§ Problem to solve
Starting with the line containing "256C530 267 540" and going on through the line containing "270.500C223 270.500 231", return the lines of the data below exactly, and only those.
(Data shown)
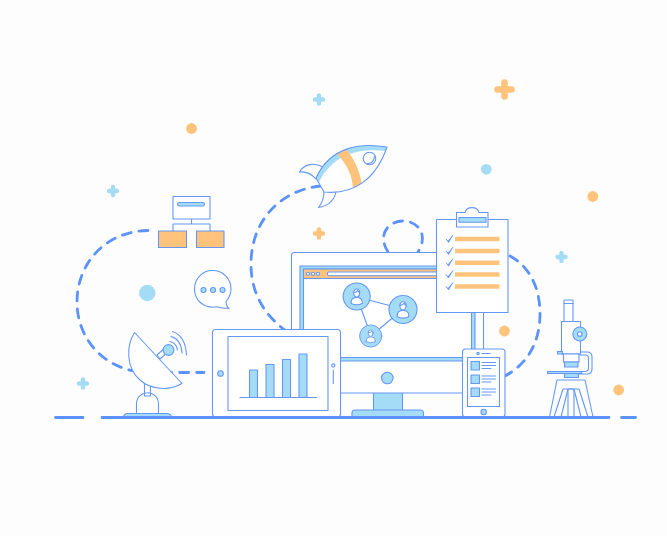
<!DOCTYPE html>
<html lang="en">
<head>
<meta charset="utf-8">
<title>Digital workspace illustration</title>
<style>
:root{--paper:#fdfdfd;--white:#fff;--line:#6497f8;--trail:#5b93fb;--sky:#a5dcf5;--orange:#ffc37c}
html,body{margin:0;width:667px;height:536px;overflow:hidden;background:var(--paper)}
svg{display:block}
.outline{stroke:var(--line);stroke-width:1.1;stroke-linejoin:round;stroke-linecap:round;fill:none}
.white{fill:var(--white)}
.sky{fill:var(--sky)}
.orange{fill:var(--orange)}
.plain{stroke:none}
.trail{fill:none;stroke:var(--trail);stroke-width:2.8;stroke-linecap:round;stroke-dasharray:9 8}
.ground{stroke:var(--trail);stroke-width:2.8;stroke-linecap:round}
.plus-sky{stroke:var(--sky)}
.plus-orange{stroke:var(--orange)}
.plus{stroke-width:4.4;stroke-linecap:round}
.bar-orange{stroke:var(--orange);stroke-width:4.4}
</style>
</head>
<body>
<svg width="667" height="536" viewBox="0 0 667 536" role="img" aria-label="Line illustration of a workspace with a computer, tablet, phone, clipboard, rocket, satellite dish and microscope">
<defs>
  <path id="plus" d="M-4 0H4M0-4V4"/>
  <g id="person">
    <circle class="outline sky" r="13.5"/>
    <path class="outline white" d="M-5.500 7V5Q-5 1 0 1T5.500 5V7Q0 9.500-5.500 7Z"/>
    <ellipse class="outline white" cy="-3.500" rx="3" ry="4"/>
    <path class="outline" d="M-3-4Q0-4 1-6Q2-4 3-4"/>
  </g>
  <g id="check-row">
    <path d="M446 0L448 2L453-4L448.500 3.500Z" fill="#5b93fb" stroke="#5b93fb" stroke-width=".6"/>
    <path class="bar-orange" d="M455 0H499.500"/>
  </g>
  <g id="list-row">
    <rect class="outline sky" x="471" y="0" width="8.500" height="8.500"/>
    <path class="outline" d="M482 1H495.500M482 4H495.500M482 7H491"/>
  </g>
  <clipPath id="rocket-body"><path d="M387 147C363 143 331 145 316 178L324 192C354 195 376 179 387 147Z"/></clipPath>
</defs>

<g id="confetti">
  <g class="plus plus-sky">
    <use href="#plus" x="319" y="99.500"/>
    <use href="#plus" x="113" y="191"/>
    <use href="#plus" x="561.500" y="257"/>
    <use href="#plus" x="83" y="383.500"/>
  </g>
  <use class="plus plus-orange" href="#plus" x="319" y="233.500"/>
  <path d="M497.500 89.500H511.500M504.500 82.500V96.500" class="plus-orange" stroke-width="6.600" stroke-linecap="round"/>
  <g class="orange">
    <circle cx="191.500" cy="128.500" r="5.400"/>
    <circle cx="592.800" cy="196.500" r="5.400"/>
    <circle cx="618.700" cy="390" r="5.400"/>
  </g>
  <g class="sky">
    <circle cx="486.300" cy="169.300" r="5.400"/>
    <circle cx="147.300" cy="293" r="8.300"/>
  </g>
</g>

<g id="trails" class="trail">
  <path d="M148 230.500C107 231 77 262 77 302C77 341 107 372 148 372.500H204"/>
  <path d="M321 186C279 190 251 222 251 264C251 292 263 314 286 331"/>
  <path d="M388 252C377 235 388 221 403 221C418 221 429 235 418 252"/>
  <path d="M510 256C530 267 540 288 540 314C540 343 527 365 503 377"/>
</g>

<g id="site-map">
  <path class="outline" d="M191.500 219V224M173 231V224H210V231"/>
  <rect class="outline white" x="173" y="196.500" width="37" height="22.500"/>
  <rect class="outline sky" x="177.500" y="202.500" width="27" height="3.500" rx="1.700"/>
  <rect class="outline orange" x="158.500" y="231" width="28" height="16.500"/>
  <rect class="outline orange" x="196.500" y="231" width="27.500" height="16.500"/>
</g>

<g id="chat-bubble">
  <path class="outline white" d="M212.500 270.500C223 270.500 231 278.500 231 289C231 294 229 298 226 301.500Q226 306 229 308.500Q222 308.500 217 306.800C205 309 194.500 301 194.500 289C194.500 278.500 202.500 270.500 212.500 270.500Z"/>
  <g class="outline sky"><circle cx="203.500" cy="290" r="2.500"/><circle cx="213" cy="290" r="2.500"/><circle cx="222.500" cy="290" r="2.500"/></g>
</g>

<g id="rocket">
  <path class="outline white" d="M323 167C314 162 304 164 299.500 172Q309 171 316 179ZM324 191Q324 201 318.500 207.500C328 206 335 200 336 191Z"/>
  <g clip-path="url(#rocket-body)">
    <path class="white" d="M310 140H390V200H310Z"/>
    <path class="sky" d="M387 147C363 143 331 145 316 178L319 182C334 152 362 148 386 151Z"/>
    <path class="orange" d="M337 154L346 149C355 160 361 173 362 187L353 191C353 176 347 164 337 154Z"/>
  </g>
  <path class="outline" d="M387 147C363 143 331 145 316 178L324 192C354 195 376 179 387 147Z"/>
  <circle class="outline white" cx="369.500" cy="158.500" r="6.300"/>
  <path class="outline" d="M367 163.500Q374 164 374.500 156"/>
</g>

<g id="desktop-monitor">
  <path class="outline sky" d="M373.500 392H402.500V411H373.500Z"/>
  <path class="outline sky" d="M352 417V413Q352 410 355 410H420Q423.500 410 423.500 413V417Z"/>
  <rect class="outline white" x="291.500" y="252.500" width="192" height="140.500" rx="3"/>
  <rect class="outline sky" x="300" y="266" width="175" height="95"/>
  <rect class="outline white" x="303.500" y="269" width="168" height="88.500"/>
  <rect class="outline orange" x="303.500" y="269" width="168" height="9.500"/>
  <g class="outline white"><circle cx="308" cy="273.800" r="1.600"/><circle cx="313" cy="273.800" r="1.600"/><circle cx="318" cy="273.800" r="1.600"/><rect x="327.500" y="272" width="130" height="3.800" rx="1.500"/></g>
  <circle class="outline sky" cx="387.300" cy="378" r="5.800"/>
  <path class="outline" d="M357 297L403 309L371 336Z"/>
  <use href="#person" x="356.700" y="296.500"/>
  <use href="#person" transform="translate(403 309.500) scale(1.040)"/>
  <use href="#person" transform="translate(370.700 336) scale(.82)"/>
</g>

<g id="clipboard">
  <rect class="outline white" x="436.500" y="219.500" width="71.500" height="93"/>
  <path class="outline white" d="M456.500 227V212.500H465C467 206 477 206 479 212.500H488V227Z"/>
  <rect class="outline sky" x="459" y="217.500" width="27" height="4.700"/>
  <use href="#check-row" y="239"/>
  <use href="#check-row" y="251"/>
  <use href="#check-row" y="262.700"/>
  <use href="#check-row" y="274.500"/>
  <use href="#check-row" y="286.500"/>
</g>

<g id="tablet">
  <rect class="outline white" x="212.500" y="329.500" width="128" height="87.500" rx="3"/>
  <rect class="outline white" x="228" y="336.500" width="100" height="74"/>
  <circle class="outline sky" cx="220.500" cy="373.500" r="2.800"/>
  <circle class="outline" cx="333.300" cy="365.500" r="1.600"/>
  <path class="outline" d="M333.300 370V383.500"/>
  <g class="outline sky">
    <rect x="249.500" y="370" width="8" height="27.500"/>
    <rect x="266" y="364.500" width="8" height="33"/>
    <rect x="282.500" y="359.500" width="8" height="38"/>
    <rect x="299" y="354" width="8" height="43.500"/>
  </g>
  <path class="outline" d="M240 397.500H316.500"/>
</g>

<g id="phone">
  <rect class="outline white" x="462.500" y="349" width="42.500" height="68" rx="3"/>
  <rect class="outline white" x="467.500" y="357.500" width="32" height="49"/>
  <circle class="outline sky" cx="478" cy="353.500" r="1.200"/>
  <path class="outline" d="M482 353.500H490"/>
  <circle class="outline sky" cx="483.700" cy="412" r="2.700"/>
  <use href="#list-row" y="361.500"/>
  <use href="#list-row" y="375"/>
  <use href="#list-row" y="388"/>
</g>
<circle class="orange" cx="504.500" cy="331" r="5.400"/>

<g id="satellite-dish">
  <path class="outline white" d="M144.500 380H150.500V396H144.500ZM136.500 414V404C136.500 389 158.500 389 158.500 404V414Z"/>
  <path class="outline sky" d="M123.500 417Q124 413.500 128 413.500H167Q171 413.500 171.500 417Z"/>
  <path class="outline white" d="M157 355L166 347L169 351L160 359Z"/>
  <path class="outline white" d="M134.500 332.500C126 346 126 368 140 380C151 390 169 391 182 383.500Z"/>
  <circle class="outline sky" cx="168.500" cy="350" r="5.400"/>
  <path class="outline" d="M170 341.500Q176.500 343 177.500 350M171 336.500Q181 339 182 353M172.500 331.500Q185.500 336 186.500 355"/>
</g>

<g id="microscope">
  <path class="outline white" d="M580 352H587Q592 352 592 357V369Q592 374 587 374H575V371.500H585Q588.500 371.500 588.500 368V358Q588.500 355 585 355H580Z"/>
  <rect class="outline white" x="564" y="300" width="9" height="22"/>
  <path class="outline" d="M564 303.500H573"/>
  <rect class="outline white" x="561.500" y="321.500" width="19" height="32.500"/>
  <circle class="outline sky" cx="579.800" cy="334" r="7"/>
  <circle class="outline white" cx="579.800" cy="334" r="2.300"/>
  <rect class="outline sky" x="557.500" y="351.500" width="5" height="2.500"/>
  <path class="outline white" d="M563.500 354H579V362H563.500Z"/>
  <path class="outline sky" d="M564.500 362H578V367H564.500Z"/>
  <rect class="outline sky" x="547.500" y="371.500" width="34" height="2"/>
  <rect class="outline sky" x="564.500" y="373.500" width="14" height="4"/>
  <path class="outline white" d="M557 380H585L593 417H581L574 389H568L561 417H549.500Z"/>
  <path class="outline" d="M563 389H579M563 389L554 417M579 389L588 417M568 389V417M574 389V417"/>
</g>

<path id="ground" class="ground" d="M55.500 417.500H83M102 417.500H609M621.500 417.500H635.500"/>
</svg>
</body>
</html>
(End Data shown)
§ Response
  <path d="M510 256C530 267 540 288 540 314C540 343 527 365 503 377"/>
</g>

<g id="site-map">
  <path class="outline" d="M191.500 219V224M173 231V224H210V231"/>
  <rect class="outline white" x="173" y="196.500" width="37" height="22.500"/>
  <rect class="outline sky" x="177.500" y="202.500" width="27" height="3.500" rx="1.700"/>
  <rect class="outline orange" x="158.500" y="231" width="28" height="16.500"/>
  <rect class="outline orange" x="196.500" y="231" width="27.500" height="16.500"/>
</g>

<g id="chat-bubble">
  <path class="outline white" d="M212.500 270.500C223 270.500 231 278.500 231 289C231 294 229 298 226 301.500Q226 306 229 308.500Q222 308.500 217 306.800C205 309 194.500 301 194.500 289C194.500 278.500 202.500 270.500 212.500 270.500Z"/>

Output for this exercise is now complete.